Toc H is an international movement instigated by the Reverend Philip Thomas Byard (Tubby) Clayton as a way to perpetuate the Fellowship developed in Talbot House, a soldiers’ club run by him in Poperinge, Belgium from 1915-1918. It is from the contemporary phonetic alphabet for TH (Talbot House) that Toc H takes its unique name. See History of Toc H for further information.
Toc H members seek to ease the burdens of others through acts of service. They also promote reconciliation and work to bring disparate sections of society together. Many members belong to branches which may organise such localised activities as hospital visits or entertainment for the residents of care homes. Other members may act individually to carry out some form of service which could be as simple as getting a neighbour’s shopping or visiting someone who is housebound. A few more formally organised projects such as residential holidays for special groups still take place. Historically the Toc H movement has been responsible for starting or collaborating in some of the most innovative forms of social service.
Toc H is also active through its partners. Over the years, many projects that began in Toc H now exist as independent organisations including the Winant-Clayton Volunteers; the School under Sky and the associated Friends of Khasdobir;
As mentioned above Fellowship sits alongside Service as a fundamental aim of Toc H and many branches still meet regularly to share in this aspect. Toc H is a Christian based Movement that welcomes those of other, and of no religion, into its fold and chooses to promote Christianity through deed and example rather than by preaching. There is some ceremony involved in branch meetings most notably the act of taking Light. Tubby’s birthday (which almost coincides with the anniversary of the original opening of Talbot House) is also celebrated annually with the World Chain of Light which unites branches around the world.

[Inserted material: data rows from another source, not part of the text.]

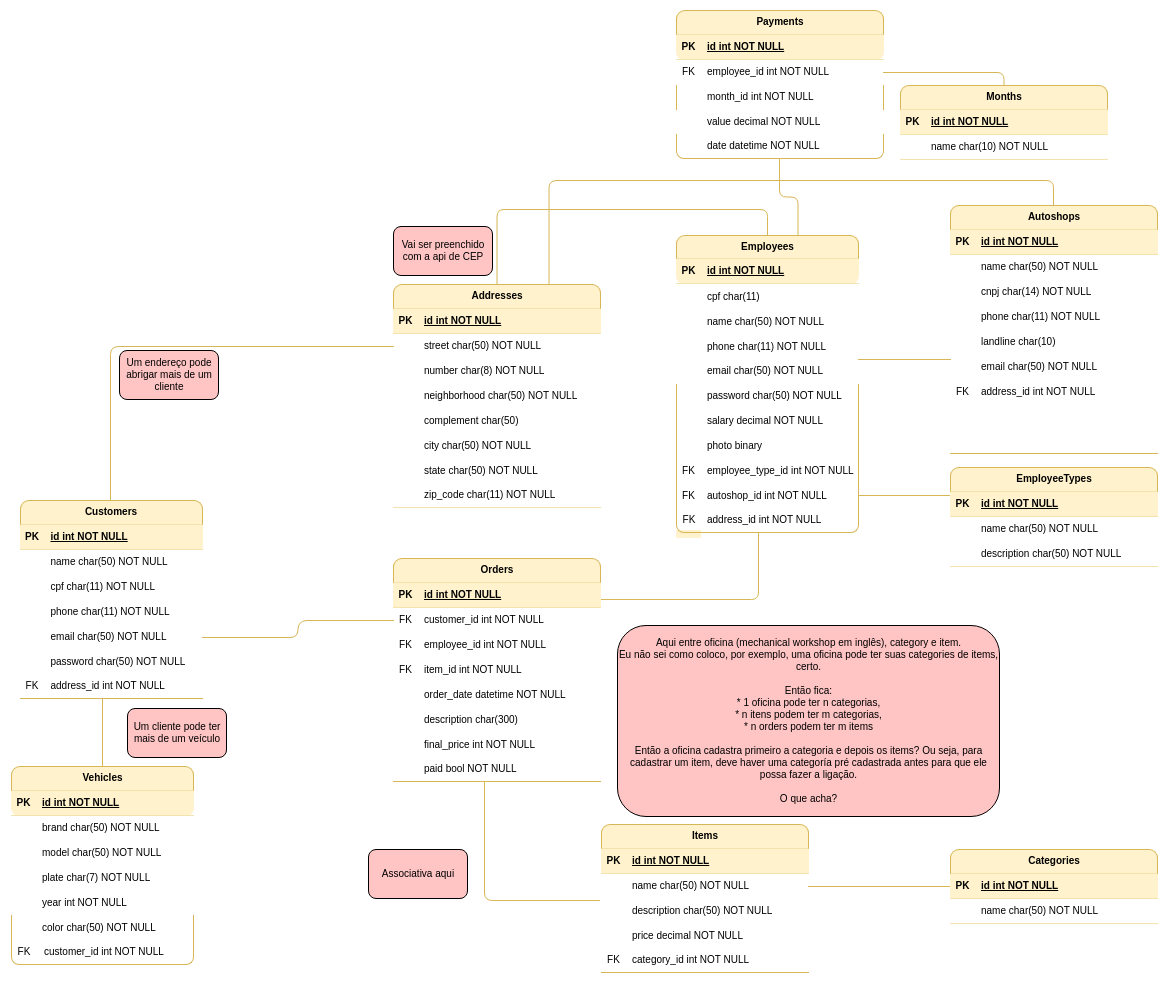
<!DOCTYPE html>
<html lang="pt-BR">
<head>
<meta charset="utf-8">
<title>Diagrama de entidades</title>
<style>
:root {
  --paper: #ffffff;
  --ink: #000000;
  --entity: #fff2cc;
  --edge: #d6b656;
  --rule: #f5e3ae;
  --note: #ffc4c4;
  --row: 24.9px;
}
* { box-sizing: border-box; margin: 0; padding: 0; }
html, body { width: 1168px; height: 984px; overflow: hidden; background: var(--paper); }
body { position: relative; color: var(--ink); font: 10px/12px "Liberation Sans", Arial, sans-serif; }
.links { position: absolute; inset: 0; fill: none; stroke: var(--edge); stroke-width: 1; }
.entity {
  position: absolute; width: 208px;
  display: grid; grid-auto-rows: var(--row);
  background: var(--entity); border-radius: 9px 9px 2px 2px;
}
.entity.narrow { width: 183px; }
.entity h2 {
  display: grid; place-items: center;
  font-size: 10px; font-weight: bold;
  border: 1px solid var(--edge); border-bottom-color: var(--rule);
  border-radius: 9px 9px 0 0;
}
.entity ul { display: grid; grid-auto-rows: var(--row); list-style: none; }
.entity li { display: grid; grid-template-columns: 25px 1fr; align-items: center; white-space: nowrap; }
.key { text-align: center; }
.field { padding-left: 6px; }
.pk { font-weight: bold; border-bottom: 1px solid var(--rule); }
.pk .field { text-decoration: underline; }
.sides { box-shadow: inset 1px 0 var(--edge), inset -1px 0 var(--edge); }
.left-side { box-shadow: inset 1px 0 var(--edge); }
.closed { border-radius: 9px 9px 8px 8px; }
.closed li:last-child { border: 1px solid var(--edge); border-top: 0; border-radius: 0 0 8px 8px; grid-template-columns: 24px 1fr; }
.base { border-bottom: 1px solid var(--edge); }
.soft { border-bottom: 1px solid var(--rule); }
.key-tail { position: absolute; left: 676px; top: 530px; width: 25px; height: 8px; background: var(--entity); }
.divider { align-self: stretch; display: grid; align-items: center; border-left: 2px solid var(--paper); }
.note {
  position: absolute; width: 100px; height: 50px;
  display: grid; place-items: center; text-align: center; white-space: nowrap;
  background: var(--note); border: 1px solid var(--ink); border-radius: 8px;
}
.note.question { width: 383px; height: 192px; border-radius: 29px; }
</style>
</head>
<body>

<svg class="links" width="1168" height="984" viewBox="0 0 1168 984" aria-hidden="true">
  <path d="M883 72.5H997q7 0 7 7V85"/>
  <path d="M779.5 159V190q0 7 7 7H791q7 0 7 7V235"/>
  <path d="M549 285V188q0-7.5 8-7.5H1046q7.5 0 7.5 7V206"/>
  <path d="M497 285V217q0-7.5 7-7.5H760q7.5 0 7.5 7V235"/>
  <path d="M394 346.5H119q-8.5 0-8.5 8V501"/>
  <path d="M858 359.5H951M858 495.5H951"/>
  <path d="M758.5 533V592q0 7.5-7 7.5H600"/>
  <path d="M202 637.5H290q8 0 8-8t8-9H394"/>
  <path d="M102.5 698V767"/>
  <path d="M484.5 782V893q0 7.5 8 7.5H600"/>
  <path d="M808 886.5H951"/>
</svg>

<section class="entity closed" style="left:676px;top:10px">
  <h2>Payments</h2>
  <ul>
    <li class="pk"><span class="key">PK</span><span class="field">id int NOT NULL</span></li>
    <li><span class="key">FK</span><span class="field">employee_id int NOT NULL</span></li>
    <li class="sides"><span class="key"></span><span class="field">month_id int NOT NULL</span></li>
    <li><span class="key"></span><span class="field">value decimal NOT NULL</span></li>
    <li><span class="key"></span><span class="field">date datetime NOT NULL</span></li>
  </ul>
</section>

<section class="entity" style="left:900px;top:85px">
  <h2>Months</h2>
  <ul>
    <li class="pk"><span class="key">PK</span><span class="field">id int NOT NULL</span></li>
    <li class="soft"><span class="key"></span><span class="field">name char(10) NOT NULL</span></li>
  </ul>
</section>

<section class="entity" style="left:950px;top:205px">
  <h2>Autoshops</h2>
  <ul>
    <li class="pk"><span class="key">PK</span><span class="field">id int NOT NULL</span></li>
    <li><span class="key"></span><span class="field">name char(50) NOT NULL</span></li>
    <li><span class="key"></span><span class="field">cnpj char(14) NOT NULL</span></li>
    <li><span class="key"></span><span class="field">phone char(11) NOT NULL</span></li>
    <li><span class="key"></span><span class="field">landline char(10)</span></li>
    <li><span class="key"></span><span class="field">email char(50) NOT NULL</span></li>
    <li><span class="key">FK</span><span class="field">address_id int NOT NULL</span></li>
    <li></li>
    <li class="base"></li>
  </ul>
</section>

<div class="key-tail"></div>
<section class="entity narrow closed" style="left:676px;top:234.5px">
  <h2>Employees</h2>
  <ul>
    <li class="pk"><span class="key">PK</span><span class="field">id int NOT NULL</span></li>
    <li><span class="key"></span><span class="field">cpf char(11)</span></li>
    <li><span class="key"></span><span class="field">name char(50) NOT NULL</span></li>
    <li><span class="key"></span><span class="field">phone char(11) NOT NULL</span></li>
    <li><span class="key"></span><span class="field">email char(50) NOT NULL</span></li>
    <li class="sides"><span class="key"></span><span class="field">password char(50) NOT NULL</span></li>
    <li class="sides"><span class="key"></span><span class="field">salary decimal NOT NULL</span></li>
    <li class="sides"><span class="key"></span><span class="field">photo binary</span></li>
    <li class="sides"><span class="key">FK</span><span class="field">employee_type_id int NOT NULL</span></li>
    <li class="sides"><span class="key">FK</span><span class="field">autoshop_id int NOT NULL</span></li>
    <li><span class="key">FK</span><span class="field">address_id int NOT NULL</span></li>
  </ul>
</section>

<section class="entity" style="left:393px;top:284px">
  <h2>Addresses</h2>
  <ul>
    <li class="pk"><span class="key">PK</span><span class="field">id int NOT NULL</span></li>
    <li><span class="key"></span><span class="field">street char(50) NOT NULL</span></li>
    <li><span class="key"></span><span class="field">number char(8) NOT NULL</span></li>
    <li><span class="key"></span><span class="field">neighborhood char(50) NOT NULL</span></li>
    <li><span class="key"></span><span class="field">complement char(50)</span></li>
    <li><span class="key"></span><span class="field">city char(50) NOT NULL</span></li>
    <li><span class="key"></span><span class="field">state char(50) NOT NULL</span></li>
    <li class="soft"><span class="key"></span><span class="field">zip_code char(11) NOT NULL</span></li>
  </ul>
</section>

<section class="entity" style="left:950px;top:467px">
  <h2>EmployeeTypes</h2>
  <ul>
    <li class="pk"><span class="key">PK</span><span class="field">id int NOT NULL</span></li>
    <li><span class="key"></span><span class="field">name char(50) NOT NULL</span></li>
    <li class="soft"><span class="key"></span><span class="field">description char(50) NOT NULL</span></li>
  </ul>
</section>

<section class="entity narrow" style="left:19.5px;top:500px">
  <h2>Customers</h2>
  <ul>
    <li class="pk"><span class="key">PK</span><span class="field">id int NOT NULL</span></li>
    <li><span class="key"></span><span class="field">name char(50) NOT NULL</span></li>
    <li><span class="key"></span><span class="field">cpf char(11) NOT NULL</span></li>
    <li><span class="key"></span><span class="field">phone char(11) NOT NULL</span></li>
    <li><span class="key"></span><span class="field">email char(50) NOT NULL</span></li>
    <li><span class="key"></span><span class="field">password char(50) NOT NULL</span></li>
    <li class="base"><span class="key">FK</span><span class="field">address_id int NOT NULL</span></li>
  </ul>
</section>

<section class="entity" style="left:393px;top:558px">
  <h2>Orders</h2>
  <ul>
    <li class="pk"><span class="key">PK</span><span class="field">id int NOT NULL</span></li>
    <li><span class="key">FK</span><span class="field">customer_id int NOT NULL</span></li>
    <li><span class="key">FK</span><span class="field">employee_id int NOT NULL</span></li>
    <li><span class="key">FK</span><span class="field">item_id int NOT NULL</span></li>
    <li><span class="key"></span><span class="field">order_date datetime NOT NULL</span></li>
    <li><span class="key"></span><span class="field">description char(300)</span></li>
    <li><span class="key"></span><span class="field">final_price int NOT NULL</span></li>
    <li class="base"><span class="key"></span><span class="field">paid bool NOT NULL</span></li>
  </ul>
</section>

<section class="entity narrow closed" style="left:11px;top:766px">
  <h2>Vehicles</h2>
  <ul>
    <li class="pk"><span class="key">PK</span><span class="field">id int NOT NULL</span></li>
    <li><span class="key"></span><span class="field">brand char(50) NOT NULL</span></li>
    <li><span class="key"></span><span class="field">model char(50) NOT NULL</span></li>
    <li><span class="key"></span><span class="field">plate char(7) NOT NULL</span></li>
    <li><span class="key"></span><span class="field">year int NOT NULL</span></li>
    <li class="sides"><span class="key"></span><span class="field">color char(50) NOT NULL</span></li>
    <li><span class="key">FK</span><span class="field divider">customer_id int NOT NULL</span></li>
  </ul>
</section>

<section class="entity" style="left:601px;top:824px">
  <h2>Items</h2>
  <ul>
    <li class="pk"><span class="key">PK</span><span class="field">id int NOT NULL</span></li>
    <li><span class="key"></span><span class="field">name char(50) NOT NULL</span></li>
    <li><span class="key"></span><span class="field">description char(50) NOT NULL</span></li>
    <li><span class="key"></span><span class="field">price decimal NOT NULL</span></li>
    <li class="base"><span class="key">FK</span><span class="field">category_id int NOT NULL</span></li>
  </ul>
</section>

<section class="entity" style="left:950px;top:849px">
  <h2>Categories</h2>
  <ul>
    <li class="pk"><span class="key">PK</span><span class="field">id int NOT NULL</span></li>
    <li class="soft"><span class="key"></span><span class="field">name char(50) NOT NULL</span></li>
  </ul>
</section>

<aside class="note" style="left:393px;top:226px"><p>Vai ser preenchido<br>com a api de CEP</p></aside>
<aside class="note" style="left:119px;top:350px"><p>Um endereço pode<br>abrigar mais de um<br>cliente</p></aside>
<aside class="note" style="left:127px;top:708px"><p>Um cliente pode ter<br>mais de um veículo</p></aside>
<aside class="note" style="left:368px;top:849px"><p>Associativa aqui</p></aside>
<aside class="note question" style="left:617px;top:624.5px">
  <p>Aqui entre oficina (mechanical workshop em inglês), category e item.<br>
  Eu não sei como coloco, por exemplo, uma oficina pode ter suas categories de items,<br>
  certo.<br><br>
  Então fica:<br>
  * 1 oficina pode ter n categorias,<br>
  * n itens podem ter m categorias,<br>
  * n orders podem ter m items<br><br>
  Então a oficina cadastra primeiro a categoria e depois os items? Ou seja, para<br>
  cadastrar um item, deve haver uma categoría pré cadastrada antes para que ele<br>
  possa fazer a ligação.<br><br>
  O que acha?</p>
</aside>

</body>
</html>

There are strong overseas pockets of Toc H – particularly in Australia and Belgium – which carry out activities in the name of Toc H. In post-colonial countries such as Zimbabwe too, remaining members make small but vital contributions to the community.
Toc H has branches and members in the UK; Australia; Belgium; India; Zimbabwe; South Africa; Gibraltar; France and elsewhere. The commonality of this worldwide movement is its shared ethos which is best summed up in the Four Points of the Compass which express the fundamental beliefs of Toc H and were originally drawn up in 1920. These are Fellowship (To Love Widely); Service (To Build Bravely); Fairmindedness (To Think Fairly); and the Kingdom of God (To Witness Humbly).

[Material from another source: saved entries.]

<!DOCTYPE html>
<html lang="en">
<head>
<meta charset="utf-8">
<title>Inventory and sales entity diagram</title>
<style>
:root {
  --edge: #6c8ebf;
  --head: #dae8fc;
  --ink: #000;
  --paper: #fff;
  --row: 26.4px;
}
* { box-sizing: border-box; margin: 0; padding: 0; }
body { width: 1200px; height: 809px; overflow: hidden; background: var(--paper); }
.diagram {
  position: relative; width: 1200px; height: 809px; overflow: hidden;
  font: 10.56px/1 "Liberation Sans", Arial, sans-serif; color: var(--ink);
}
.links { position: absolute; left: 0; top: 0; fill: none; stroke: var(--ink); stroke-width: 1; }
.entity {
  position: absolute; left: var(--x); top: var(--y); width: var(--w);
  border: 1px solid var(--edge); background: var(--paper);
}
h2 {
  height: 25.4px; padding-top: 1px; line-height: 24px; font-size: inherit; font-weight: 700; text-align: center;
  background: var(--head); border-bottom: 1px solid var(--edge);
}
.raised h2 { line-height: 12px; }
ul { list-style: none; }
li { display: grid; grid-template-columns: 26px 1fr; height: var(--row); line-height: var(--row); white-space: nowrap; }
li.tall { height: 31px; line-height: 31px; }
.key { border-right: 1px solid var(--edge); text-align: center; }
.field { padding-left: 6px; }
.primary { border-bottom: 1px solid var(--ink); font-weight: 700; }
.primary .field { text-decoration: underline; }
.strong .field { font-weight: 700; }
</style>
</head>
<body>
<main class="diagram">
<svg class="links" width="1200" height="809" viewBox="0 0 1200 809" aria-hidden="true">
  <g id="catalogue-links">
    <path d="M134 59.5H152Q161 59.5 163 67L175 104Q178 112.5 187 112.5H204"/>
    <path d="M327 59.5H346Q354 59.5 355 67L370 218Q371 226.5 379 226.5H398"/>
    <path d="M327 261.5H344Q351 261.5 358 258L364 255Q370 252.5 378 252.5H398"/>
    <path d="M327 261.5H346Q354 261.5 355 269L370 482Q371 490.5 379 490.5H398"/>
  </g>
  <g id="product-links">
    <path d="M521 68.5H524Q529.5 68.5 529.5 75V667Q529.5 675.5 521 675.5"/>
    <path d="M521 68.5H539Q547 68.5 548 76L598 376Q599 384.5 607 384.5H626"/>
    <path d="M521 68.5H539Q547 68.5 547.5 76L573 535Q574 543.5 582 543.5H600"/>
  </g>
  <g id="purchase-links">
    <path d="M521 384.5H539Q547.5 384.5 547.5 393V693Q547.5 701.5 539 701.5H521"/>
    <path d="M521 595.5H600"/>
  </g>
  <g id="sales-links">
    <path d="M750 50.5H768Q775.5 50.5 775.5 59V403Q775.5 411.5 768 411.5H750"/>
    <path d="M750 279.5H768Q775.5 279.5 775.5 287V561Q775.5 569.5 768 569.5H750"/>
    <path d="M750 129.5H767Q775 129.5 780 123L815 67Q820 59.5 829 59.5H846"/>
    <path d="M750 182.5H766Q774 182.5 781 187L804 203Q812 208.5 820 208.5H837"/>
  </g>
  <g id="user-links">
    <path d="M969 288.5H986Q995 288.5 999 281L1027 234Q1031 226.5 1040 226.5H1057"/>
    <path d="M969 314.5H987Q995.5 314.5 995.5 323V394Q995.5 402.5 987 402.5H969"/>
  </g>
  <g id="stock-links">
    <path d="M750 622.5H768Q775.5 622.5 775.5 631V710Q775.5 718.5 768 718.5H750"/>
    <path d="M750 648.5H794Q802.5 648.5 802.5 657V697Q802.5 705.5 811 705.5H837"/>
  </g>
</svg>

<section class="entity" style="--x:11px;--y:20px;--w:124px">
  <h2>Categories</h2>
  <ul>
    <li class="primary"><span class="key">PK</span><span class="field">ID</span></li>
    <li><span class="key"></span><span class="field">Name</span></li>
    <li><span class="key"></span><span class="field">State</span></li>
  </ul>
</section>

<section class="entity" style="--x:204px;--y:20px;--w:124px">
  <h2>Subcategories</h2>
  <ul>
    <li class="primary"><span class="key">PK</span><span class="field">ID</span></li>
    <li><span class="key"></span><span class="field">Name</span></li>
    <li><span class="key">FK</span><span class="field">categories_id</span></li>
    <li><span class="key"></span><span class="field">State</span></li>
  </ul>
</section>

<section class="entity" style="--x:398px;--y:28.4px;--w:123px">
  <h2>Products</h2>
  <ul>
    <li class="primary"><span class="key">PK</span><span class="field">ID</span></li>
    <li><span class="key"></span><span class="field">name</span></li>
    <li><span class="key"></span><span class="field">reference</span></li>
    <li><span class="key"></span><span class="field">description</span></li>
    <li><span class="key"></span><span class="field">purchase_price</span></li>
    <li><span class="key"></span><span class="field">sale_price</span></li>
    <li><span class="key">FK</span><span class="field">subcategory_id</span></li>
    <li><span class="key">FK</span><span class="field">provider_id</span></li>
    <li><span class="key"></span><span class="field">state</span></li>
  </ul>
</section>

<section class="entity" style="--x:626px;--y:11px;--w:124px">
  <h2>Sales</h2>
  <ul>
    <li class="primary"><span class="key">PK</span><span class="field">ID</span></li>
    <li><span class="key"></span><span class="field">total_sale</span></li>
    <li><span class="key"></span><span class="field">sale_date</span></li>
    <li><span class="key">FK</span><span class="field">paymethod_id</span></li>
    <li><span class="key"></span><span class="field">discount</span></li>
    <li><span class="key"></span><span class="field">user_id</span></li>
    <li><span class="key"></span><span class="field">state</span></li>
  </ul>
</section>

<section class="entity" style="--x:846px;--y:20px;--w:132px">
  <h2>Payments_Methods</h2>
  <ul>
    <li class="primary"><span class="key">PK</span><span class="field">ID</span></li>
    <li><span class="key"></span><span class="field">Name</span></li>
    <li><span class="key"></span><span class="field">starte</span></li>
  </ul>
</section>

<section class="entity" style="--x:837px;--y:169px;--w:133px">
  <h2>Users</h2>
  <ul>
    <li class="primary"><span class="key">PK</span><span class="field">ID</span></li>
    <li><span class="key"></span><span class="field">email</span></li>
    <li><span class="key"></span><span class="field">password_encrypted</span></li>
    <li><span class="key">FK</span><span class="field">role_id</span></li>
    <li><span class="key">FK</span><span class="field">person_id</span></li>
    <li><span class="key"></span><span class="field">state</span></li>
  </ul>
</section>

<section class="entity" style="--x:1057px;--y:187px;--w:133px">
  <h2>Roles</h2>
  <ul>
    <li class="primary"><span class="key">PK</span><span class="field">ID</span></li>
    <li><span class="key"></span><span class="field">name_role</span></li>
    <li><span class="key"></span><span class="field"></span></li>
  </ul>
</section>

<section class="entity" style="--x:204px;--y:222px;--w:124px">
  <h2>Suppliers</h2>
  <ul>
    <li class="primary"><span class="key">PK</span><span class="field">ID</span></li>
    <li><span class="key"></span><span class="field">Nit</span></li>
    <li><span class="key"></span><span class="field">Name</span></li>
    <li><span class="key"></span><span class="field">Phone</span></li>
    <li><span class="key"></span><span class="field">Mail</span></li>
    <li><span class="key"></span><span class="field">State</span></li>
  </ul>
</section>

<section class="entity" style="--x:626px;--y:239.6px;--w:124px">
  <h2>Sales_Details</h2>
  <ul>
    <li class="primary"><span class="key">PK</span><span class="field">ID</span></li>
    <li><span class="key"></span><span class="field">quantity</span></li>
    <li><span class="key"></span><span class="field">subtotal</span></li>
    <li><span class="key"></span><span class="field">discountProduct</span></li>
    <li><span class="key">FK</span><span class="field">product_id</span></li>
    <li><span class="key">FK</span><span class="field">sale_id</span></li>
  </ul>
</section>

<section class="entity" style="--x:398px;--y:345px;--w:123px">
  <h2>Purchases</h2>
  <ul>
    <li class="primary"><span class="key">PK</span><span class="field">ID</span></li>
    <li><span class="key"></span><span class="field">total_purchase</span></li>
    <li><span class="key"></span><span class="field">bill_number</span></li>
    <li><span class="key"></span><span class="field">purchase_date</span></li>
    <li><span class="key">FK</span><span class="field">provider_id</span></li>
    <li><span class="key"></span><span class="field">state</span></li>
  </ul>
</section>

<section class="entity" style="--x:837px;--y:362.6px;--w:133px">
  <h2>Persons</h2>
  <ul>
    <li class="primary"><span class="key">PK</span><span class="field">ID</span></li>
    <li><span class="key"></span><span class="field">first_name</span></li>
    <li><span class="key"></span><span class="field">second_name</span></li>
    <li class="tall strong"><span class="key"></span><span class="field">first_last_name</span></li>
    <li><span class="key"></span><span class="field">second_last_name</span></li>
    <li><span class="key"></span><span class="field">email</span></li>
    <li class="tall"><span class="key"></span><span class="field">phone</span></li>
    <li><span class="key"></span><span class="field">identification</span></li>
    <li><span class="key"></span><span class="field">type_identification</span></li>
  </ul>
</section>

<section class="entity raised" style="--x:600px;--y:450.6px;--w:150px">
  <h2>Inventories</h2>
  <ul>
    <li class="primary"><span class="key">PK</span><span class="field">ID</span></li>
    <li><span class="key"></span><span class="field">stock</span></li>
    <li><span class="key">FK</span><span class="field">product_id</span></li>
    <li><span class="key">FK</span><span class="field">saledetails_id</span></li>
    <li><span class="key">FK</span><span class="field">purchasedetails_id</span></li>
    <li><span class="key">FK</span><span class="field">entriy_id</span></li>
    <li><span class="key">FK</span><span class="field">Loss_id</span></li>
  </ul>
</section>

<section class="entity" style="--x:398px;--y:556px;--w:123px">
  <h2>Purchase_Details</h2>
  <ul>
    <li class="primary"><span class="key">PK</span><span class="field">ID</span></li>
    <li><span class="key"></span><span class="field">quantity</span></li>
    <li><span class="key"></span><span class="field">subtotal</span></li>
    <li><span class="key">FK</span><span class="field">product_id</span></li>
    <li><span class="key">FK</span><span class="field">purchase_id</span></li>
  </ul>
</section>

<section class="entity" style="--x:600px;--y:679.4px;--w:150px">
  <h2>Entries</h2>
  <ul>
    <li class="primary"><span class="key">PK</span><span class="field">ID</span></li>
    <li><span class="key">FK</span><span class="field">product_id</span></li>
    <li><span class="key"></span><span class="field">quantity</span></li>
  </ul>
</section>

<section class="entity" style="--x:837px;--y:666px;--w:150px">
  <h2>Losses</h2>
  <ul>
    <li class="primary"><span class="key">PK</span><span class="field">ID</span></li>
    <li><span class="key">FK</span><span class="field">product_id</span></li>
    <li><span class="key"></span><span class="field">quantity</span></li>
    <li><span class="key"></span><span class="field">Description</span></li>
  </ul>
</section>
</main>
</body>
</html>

Current status of Toc H in the UK
The changing face of the charity sector and a number of other factors brought Toc H to a critical stage at the end of the 20th century. The traditional branch meeting approach does not suit the lifestyle of many and increased regulation had an affect on branch activities and the project scene that had been prevalent in Toc H for many years. Membership had been in decline and Toc H faced a financial crisis. Thankfully, it had acquired an extensive property portfolio over the years, and the sale of this is allowing it to meet its obligations. All paid staff were made redundant by 2008 and Toc H is now run entirely by volunteers (Except for a part-time administrator and accounts staff). However, the passion and determination of these people is ensuring that Toc H overcomes its problems and enters a period of renewal. As Toc H UK approaches its centenary in December 2019, Toc H stands proud in its mission to bring people together in reconciliation and reach out to those members of society most in need.
Structure and Constitution
Toc H in the UK is a membership organisation managed by a board of trustees and governed by Royal Charter first granted in 1922. It is a registered charity (No. 211042 and SC045491).
Its charitable objectives as set out in the Royal Charter are: to advance the Christian religion, to advance education especially in regard to the study and practice of the social sciences, to promote the efficiency of Our Armed Forces, to promote the rehabilitation of offenders, to provide or assist in the provision of facilities for recreation or other leisure time occupations with the object of improving conditions of life, particularly among young people, to give relief to the poor and aged, to give assistance to the sick and to promote such other charitable purposes which Toc H may determine.